Description of the task
What is needed is a faithful copy of all the entries, with no pictures in it.

Data for analysis
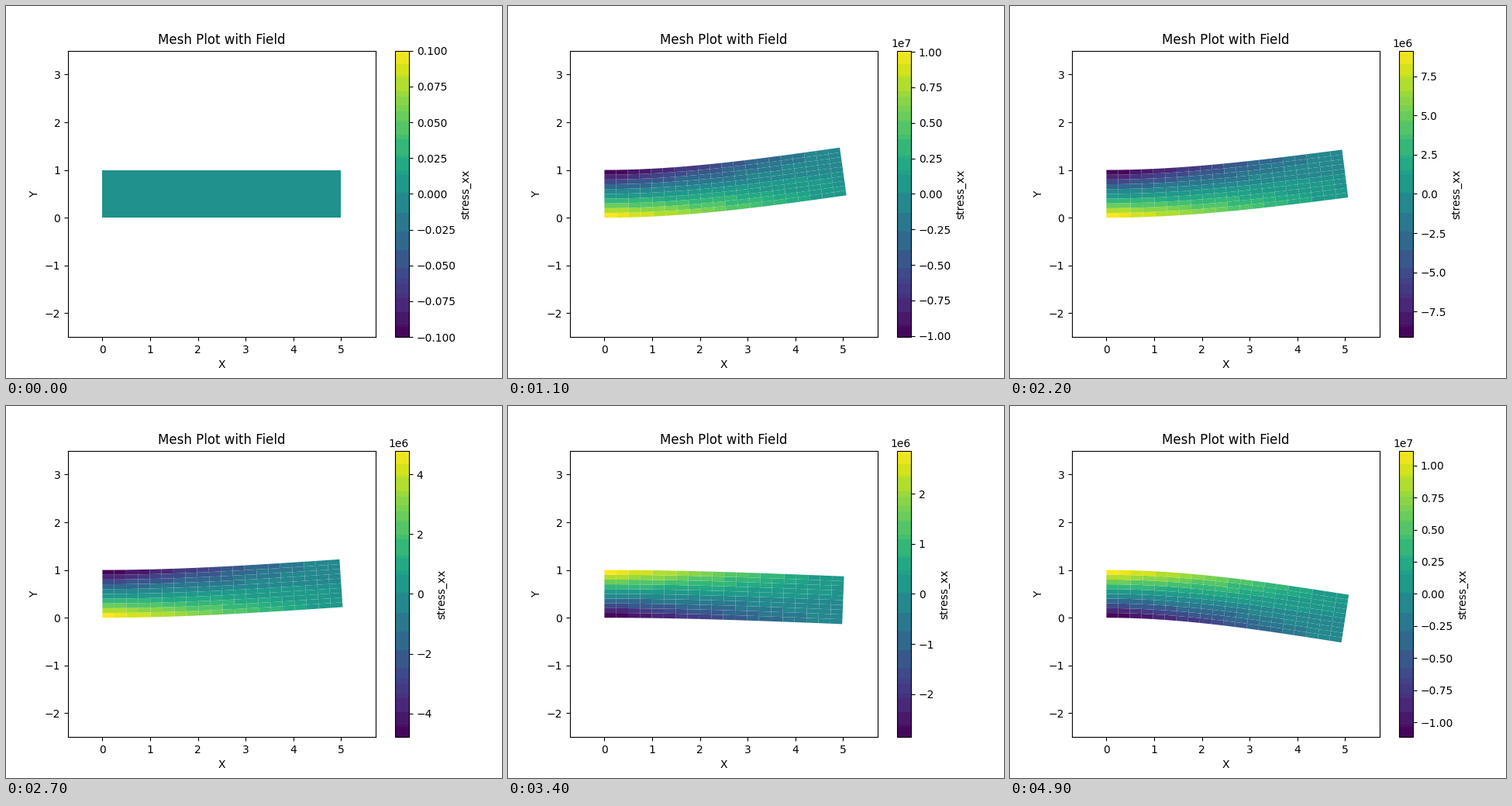
A matplotlib script that plays this animation: 640 px wide and 480 px high, repeating every 5 s.

```python
import numpy as np
import matplotlib.pyplot as plt
from matplotlib.animation import FuncAnimation
from matplotlib.collections import PolyCollection
from matplotlib.colors import ListedColormap

LENGTH, HEIGHT = 5.0, 1.0
COLS, ROWS = 20, 10
FRAMES, INTERVAL = 50, 100
TIP_DEFLECTION = 0.5285
PEAK_STRESS = 1.1355e7
STIFFENING = 0.0165


def banded_viridis():
    """Viridis reduced to coarse colour buckets, each shown as its mean."""
    colors = plt.get_cmap("viridis")(np.arange(256))[:, :3]
    red, green, blue = (colors * 255).astype(int).T
    bucket = (red // 32) * 1000 + (green // 16) * 10 + blue // 32
    _, index = np.unique(bucket, return_inverse=True)
    means = np.array([colors[index == k].mean(axis=0) for k in range(index.max() + 1)])
    return ListedColormap(means[index])


CMAP = banded_viridis()
X, Y = np.meshgrid(np.linspace(0, LENGTH, COLS + 1), np.linspace(0, HEIGHT, ROWS + 1))


def response(frame):
    """Relative beam response to a sinusoidal load, slightly nonlinear."""
    load = np.sin(0.1 * frame)
    return load * (1 + STIFFENING * load**2) / (1 + STIFFENING)


def deformed_cells(amount):
    tip = TIP_DEFLECTION * amount
    deflection = tip * (3 * LENGTH * X**2 - X**3) / (2 * LENGTH**3)
    slope = tip * (6 * LENGTH * X - 3 * X**2) / (2 * LENGTH**3)
    points = np.stack([X - (Y - HEIGHT / 2) * slope, Y + deflection], axis=-1)
    corners = [points[:-1, :-1], points[:-1, 1:], points[1:, 1:], points[1:, :-1]]
    return np.stack(corners, axis=2).reshape(-1, 4, 2)


def cell_stress(amount):
    xc = (X[:-1, :-1] + X[1:, 1:]) / 2
    yc = (Y[:-1, :-1] + Y[1:, 1:]) / 2
    moment = (LENGTH - xc) * (HEIGHT / 2 - yc)
    return (PEAK_STRESS * amount * moment / moment.max()).ravel()


def draw(frame):
    fig.clear()
    ax = fig.add_subplot()
    amount = response(frame)
    stress = cell_stress(amount)
    limit = np.abs(stress).max() or 0.1

    mesh = PolyCollection(deformed_cells(amount), cmap=CMAP, edgecolors="none")
    mesh.set_array(stress)
    mesh.set_clim(-limit, limit)
    ax.add_collection(mesh)
    fig.colorbar(mesh, ax=ax, label="stress_xx")

    # Equal scale on both axes, centred on the beam.
    box = ax.get_position()
    half_width = 3 * (box.width * 640) / (box.height * 480)
    ax.set(
        xlim=(LENGTH / 2 - half_width, LENGTH / 2 + half_width),
        ylim=(-2.5, 3.5),
        xlabel="X",
        ylabel="Y",
        title="Mesh Plot with Field",
    )
    return []


fig = plt.figure(figsize=(6.4, 4.8), dpi=100)
animation = FuncAnimation(
    fig, draw, frames=FRAMES, interval=INTERVAL, repeat=True, repeat_delay=0
)
plt.show()
```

Answer space
A matplotlib script that plays this animation: 640 px wide and 480 px high, repeating every 5 s.

```python
import numpy as np
import matplotlib.pyplot as plt
from matplotlib.animation import FuncAnimation
from matplotlib.collections import PolyCollection
from matplotlib.colors import ListedColormap

LENGTH, HEIGHT = 5.0, 1.0
COLS, ROWS = 20, 10
FRAMES, INTERVAL = 50, 100
TIP_DEFLECTION = 0.5285
PEAK_STRESS = 1.1355e7
STIFFENING = 0.0165


def banded_viridis():
    """Viridis reduced to coarse colour buckets, each shown as its mean."""
    colors = plt.get_cmap("viridis")(np.arange(256))[:, :3]
    red, green, blue = (colors * 255).astype(int).T
    bucket = (red // 32) * 1000 + (green // 16) * 10 + blue // 32
    _, index = np.unique(bucket, return_inverse=True)
    means = np.array([colors[index == k].mean(axis=0) for k in range(index.max() + 1)])
    return ListedColormap(means[index])


CMAP = banded_viridis()
X, Y = np.meshgrid(np.linspace(0, LENGTH, COLS + 1), np.linspace(0, HEIGHT, ROWS + 1))


def response(frame):
    """Relative beam response to a sinusoidal load, slightly nonlinear."""
    load = np.sin(0.1 * frame)
    return load * (1 + STIFFENING * load**2) / (1 + STIFFENING)


def deformed_cells(amount):
    tip = TIP_DEFLECTION * amount
    deflection = tip * (3 * LENGTH * X**2 - X**3) / (2 * LENGTH**3)
    slope = tip * (6 * LENGTH * X - 3 * X**2) / (2 * LENGTH**3)
    points = np.stack([X - (Y - HEIGHT / 2) * slope, Y + deflection], axis=-1)
    corners = [points[:-1, :-1], points[:-1, 1:], points[1:, 1:], points[1:, :-1]]
    return np.stack(corners, axis=2).reshape(-1, 4, 2)


def cell_stress(amount):
    xc = (X[:-1, :-1] + X[1:, 1:]) / 2
    yc = (Y[:-1, :-1] + Y[1:, 1:]) / 2
    moment = (LENGTH - xc) * (HEIGHT / 2 - yc)
    return (PEAK_STRESS * amount * moment / moment.max()).ravel()


def draw(frame):
    fig.clear()
    ax = fig.add_subplot()
    amount = response(frame)
    stress = cell_stress(amount)
    limit = np.abs(stress).max() or 0.1

    mesh = PolyCollection(deformed_cells(amount), cmap=CMAP, edgecolors="none")
    mesh.set_array(stress)
    mesh.set_clim(-limit, limit)
    ax.add_collection(mesh)
    fig.colorbar(mesh, ax=ax, label="stress_xx")

    # Equal scale on both axes, centred on the beam.
    box = ax.get_position()
    half_width = 3 * (box.width * 640) / (box.height * 480)
    ax.set(
        xlim=(LENGTH / 2 - half_width, LENGTH / 2 + half_width),
        ylim=(-2.5, 3.5),
        xlabel="X",
        ylabel="Y",
        title="Mesh Plot with Field",
    )
    return []


fig = plt.figure(figsize=(6.4, 4.8), dpi=100)
animation = FuncAnimation(
    fig, draw, frames=FRAMES, interval=INTERVAL, repeat=True, repeat_delay=0
)
plt.show()
```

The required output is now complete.